"I create a database for the bride and the groom," says Mr Mankodi.
"The Indians believe in traditional matrimonial connection, which has been successful when compared with all due respect to the Western style of dating to relationships," he says.
Mankodi explains that in the Indian community, compatibility between families is also extremely important.
She says she runs the service not only to help people find a relationship but also to help maintain the community.
"Within a couple of generations at the current rate of intermarriage there will be hardly any people worldwide outside of Israel who actually identify as Jewish." The Australian National University's Siew-Ean Khoo has examined a variety of data, including 2006 Census figures and marriage registration statistics, to compile a profile of inter-ethnic partnering in Australia.
But even then, there can be a degree of ethnic preference shown.
"Once you get to second or third generation, people who identify with an overseas ancestry but were born in Australia, they tend to be much more likely to intermarry,” explains Lyndon Walker.
And these people are embracing new technology along with more traditional means in their search for a partner from the same background.
Listen to the full Radio feature from SBS World News: "The reason that continuity is so important for the Jewish community is that if we look at the statistics - and we do when there's a census, we have people who do reports on them," explains Lewis.

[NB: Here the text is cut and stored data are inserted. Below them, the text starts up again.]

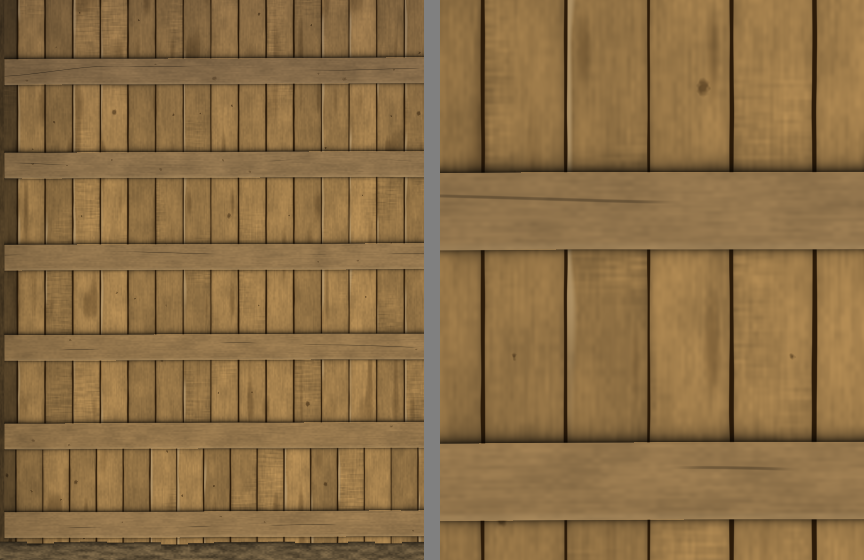
Left, the full canvas; right, a detail of the centre.
Reproduce this texture procedurally as a Shadertoy shader.

```glsl
// Weathered timber fence: narrow upright planks crossed by six horizontal rails.
#define PLANK_COLOR vec3(0.610, 0.475, 0.285)
#define RAIL_COLOR  vec3(0.540, 0.435, 0.295)
#define PALE_COLOR  vec3(0.735, 0.625, 0.450)
#define DARK_COLOR  vec3(0.170, 0.105, 0.035)
#define GROUND_COLOR vec3(0.390, 0.325, 0.225)
#define ASPECT 0.758
#define RAIL_COUNT 6
#define RAIL_HEIGHT 0.046
#define RAIL_PITCH 0.1627
#define PLANK_WIDTH 0.0494
#define LOW_PLANK_WIDTH 0.0479
#define SEAM_WIDTH 0.0011

float hash(vec2 p) {
    vec3 q = fract(vec3(p.xyx) * 0.1031);
    q += dot(q, q.yzx + 33.33);
    return fract((q.x + q.y) * q.z);
}

float noise(vec2 p) {
    vec2 i = floor(p), f = fract(p);
    f = f * f * (3.0 - 2.0 * f);
    return mix(mix(hash(i), hash(i + vec2(1, 0)), f.x),
               mix(hash(i + vec2(0, 1)), hash(i + vec2(1, 1)), f.x), f.y);
}

// Brightness of the grain around zero; q.x runs across the board, q.y along it.
float grain(vec2 q, float seed) {
    vec2 shift = vec2(seed * 7.3, seed * 3.1);
    float warp = noise(q * vec2(45.0, 9.0) + shift);
    float fibre = noise(q * vec2(480.0, 45.0) + shift) - 0.5;
    float rings = sin(q.x * 520.0 + 15.0 * warp);
    float speckle = noise(q * vec2(330.0, 210.0) + shift) - 0.5;
    float blotch = noise(q * vec2(60.0, 38.0) + shift + 9.0) - 0.5;
    return 0.07 * fibre + 0.012 * rings + 0.075 * speckle + 0.13 * blotch + 0.06 * (warp - 0.5);
}

// Fine saw marks running across parts of a board.
float sawMarks(vec2 q, float seed) {
    float patchy = smoothstep(0.55, 0.85, noise(q * vec2(14.0, 9.0) + seed * 5.7));
    return 0.16 * patchy * (noise(q * vec2(60.0, 420.0) + seed * 3.3) - 0.5);
}

// Sparse oval knots, one candidate per stretch of board.
float knots(vec2 q, float seed, float halfWidth) {
    float cell = floor(q.y / 0.085);
    vec2 id = vec2(cell + 40.0, seed);
    vec2 center = vec2((hash(id) - 0.5) * 1.4 * halfWidth,
                       (cell + 0.2 + 0.6 * hash(id + 5.0)) * 0.085);
    float radius = mix(0.002, 0.0055, pow(hash(id + 11.0), 3.0));
    float d = length((q - center) * vec2(1.0, 0.8)) + 0.0015 * (noise(q * 500.0) - 0.5);
    return step(0.62, hash(id + 23.0)) * (1.0 - smoothstep(radius * 0.3, radius, d));
}

vec3 planks(vec2 p, float aa) {
    bool low = p.y < 0.22;
    float width = low ? LOW_PLANK_WIDTH : PLANK_WIDTH;
    float s = (p.x - (low ? 0.0286 : 0.0312)) / width;
    float id = floor(s), f = s - id;
    float seed = id + (low ? 71.0 : 20.0);
    vec2 q = vec2((f - 0.5) * width, p.y);

    // Board tone, grain and damp streaks
    vec3 col = PLANK_COLOR * (0.90 + 0.19 * hash(vec2(seed, 3.0)));
    col *= 1.0 + grain(q, seed) + sawMarks(q, seed);
    float streak = noise(vec2(p.x * 65.0, p.y * 11.0) + 31.0);
    col = mix(col, DARK_COLOR, 0.28 * smoothstep(0.74, 0.98, streak));
    col = mix(col, DARK_COLOR, 0.5 * knots(q, seed, 0.5 * width));

    // Soft shade, then a pale bare edge beside some seams
    float d = min(f, 1.0 - f) * width;
    col *= 1.0 - 0.2 * exp(-d / 0.0028);
    float bare = step(0.4, hash(vec2(seed, 8.0))) * smoothstep(0.2, 0.6, noise(vec2(seed, p.y * 14.0)));
    float edge = 0.004 + 0.004 * noise(vec2(seed, p.y * 25.0));
    col = mix(col, PALE_COLOR, 0.7 * bare * (1.0 - smoothstep(0.4 * edge, edge, f * width)));

    // Dark gap at each seam
    float gap = SEAM_WIDTH * (0.6 + 0.7 * hash(vec2(floor(s + 0.5), low ? 4.0 : 2.0)));
    gap *= 0.75 + 0.5 * noise(vec2(seed, p.y * 45.0));
    col = mix(DARK_COLOR, col, smoothstep(gap - aa, gap + aa, d));
    return id < 0.0 ? col * 0.62 : col;
}

vec3 rail(vec2 p, float k, float height) {
    vec2 q = vec2(height - 0.5 * RAIL_HEIGHT, p.x);
    vec3 col = mix(RAIL_COLOR, PLANK_COLOR, 0.5 * hash(vec2(k, 41.0)));
    col *= 1.0 + 0.9 * grain(q, k + 130.0);
    col = mix(col, DARK_COLOR, 0.3 * knots(q, k + 150.0, 0.5 * RAIL_HEIGHT));
    // Faint drying cracks along the board
    float path = RAIL_HEIGHT * (0.35 + 0.4 * noise(vec2(p.x * 5.0, k * 9.0)));
    float open = smoothstep(0.6, 0.85, noise(vec2(p.x * 14.0, k * 5.0 + 2.0)));
    col *= 1.0 - 0.25 * open * (1.0 - smoothstep(0.0003, 0.0014, abs(height - path)));
    // Worn lower lip
    return mix(col, PALE_COLOR, 0.22 * (1.0 - smoothstep(0.001, 0.006, height)));
}

void mainImage(out vec4 fragColor, in vec2 fragCoord) {
    vec2 uv = fragCoord / iResolution.xy;
    vec2 p = uv * vec2(ASPECT, 1.0);
    float aa = 0.8 / iResolution.y;
    vec3 col = planks(p, aa);

    // Rails, with shadows cast on the planks above and below
    for (int i = 0; i < RAIL_COUNT; i++) {
        float k = float(i);
        float top = 0.8958 - RAIL_PITCH * k - 0.0065 * sin(0.7854 * k);
        top += 0.003 * (uv.x - 0.5) + 0.001 * (noise(vec2(p.x * 12.0, k)) - 0.5);
        float height = p.y - top + RAIL_HEIGHT, above = p.y - top;
        if (above > 0.0) col *= 1.0 - 0.75 * exp(-above / 0.0045);
        if (height < 0.0) col *= 1.0 - 0.5 * exp(height / 0.0025);
        float mask = smoothstep(-aa, aa, height) * (1.0 - smoothstep(-aa, aa, above));
        col = mix(col, rail(p, k, height), mask * smoothstep(0.008 - aa, 0.008 + aa, p.x));
    }

    // Dark post at the left border
    vec3 post = PLANK_COLOR * 0.52 * (1.0 + 2.0 * grain(p, 90.0));
    col = mix(post, col, smoothstep(0.006, 0.009, p.x));

    // Littered ground below the uneven plank ends
    float ends = 0.027 + 0.006 * hash(vec2(floor(p.x / LOW_PLANK_WIDTH), 6.0));
    float litter = noise(p * vec2(60.0, 180.0)) + 0.5 * noise(p * vec2(240.0, 420.0));
    vec3 ground = GROUND_COLOR * (0.6 + 0.5 * litter);
    ground *= 1.0 - 0.65 * exp(-max(ends - p.y, 0.0) / 0.004);
    col = mix(ground, col, smoothstep(ends - aa, ends + aa, p.y));

    // Dimmer, cooler light toward the top and left
    col *= mix(vec3(1.02), vec3(0.87, 0.87, 0.92), smoothstep(0.65, 1.05, uv.y));
    col *= 0.9 + 0.1 * smoothstep(0.0, 0.25, uv.x);
    fragColor = vec4(clamp(col, 0.0, 1.0), 1.0);
}
```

It's a trend that Michelle Lewis's J-Junction is seeking to resist in the Jewish community.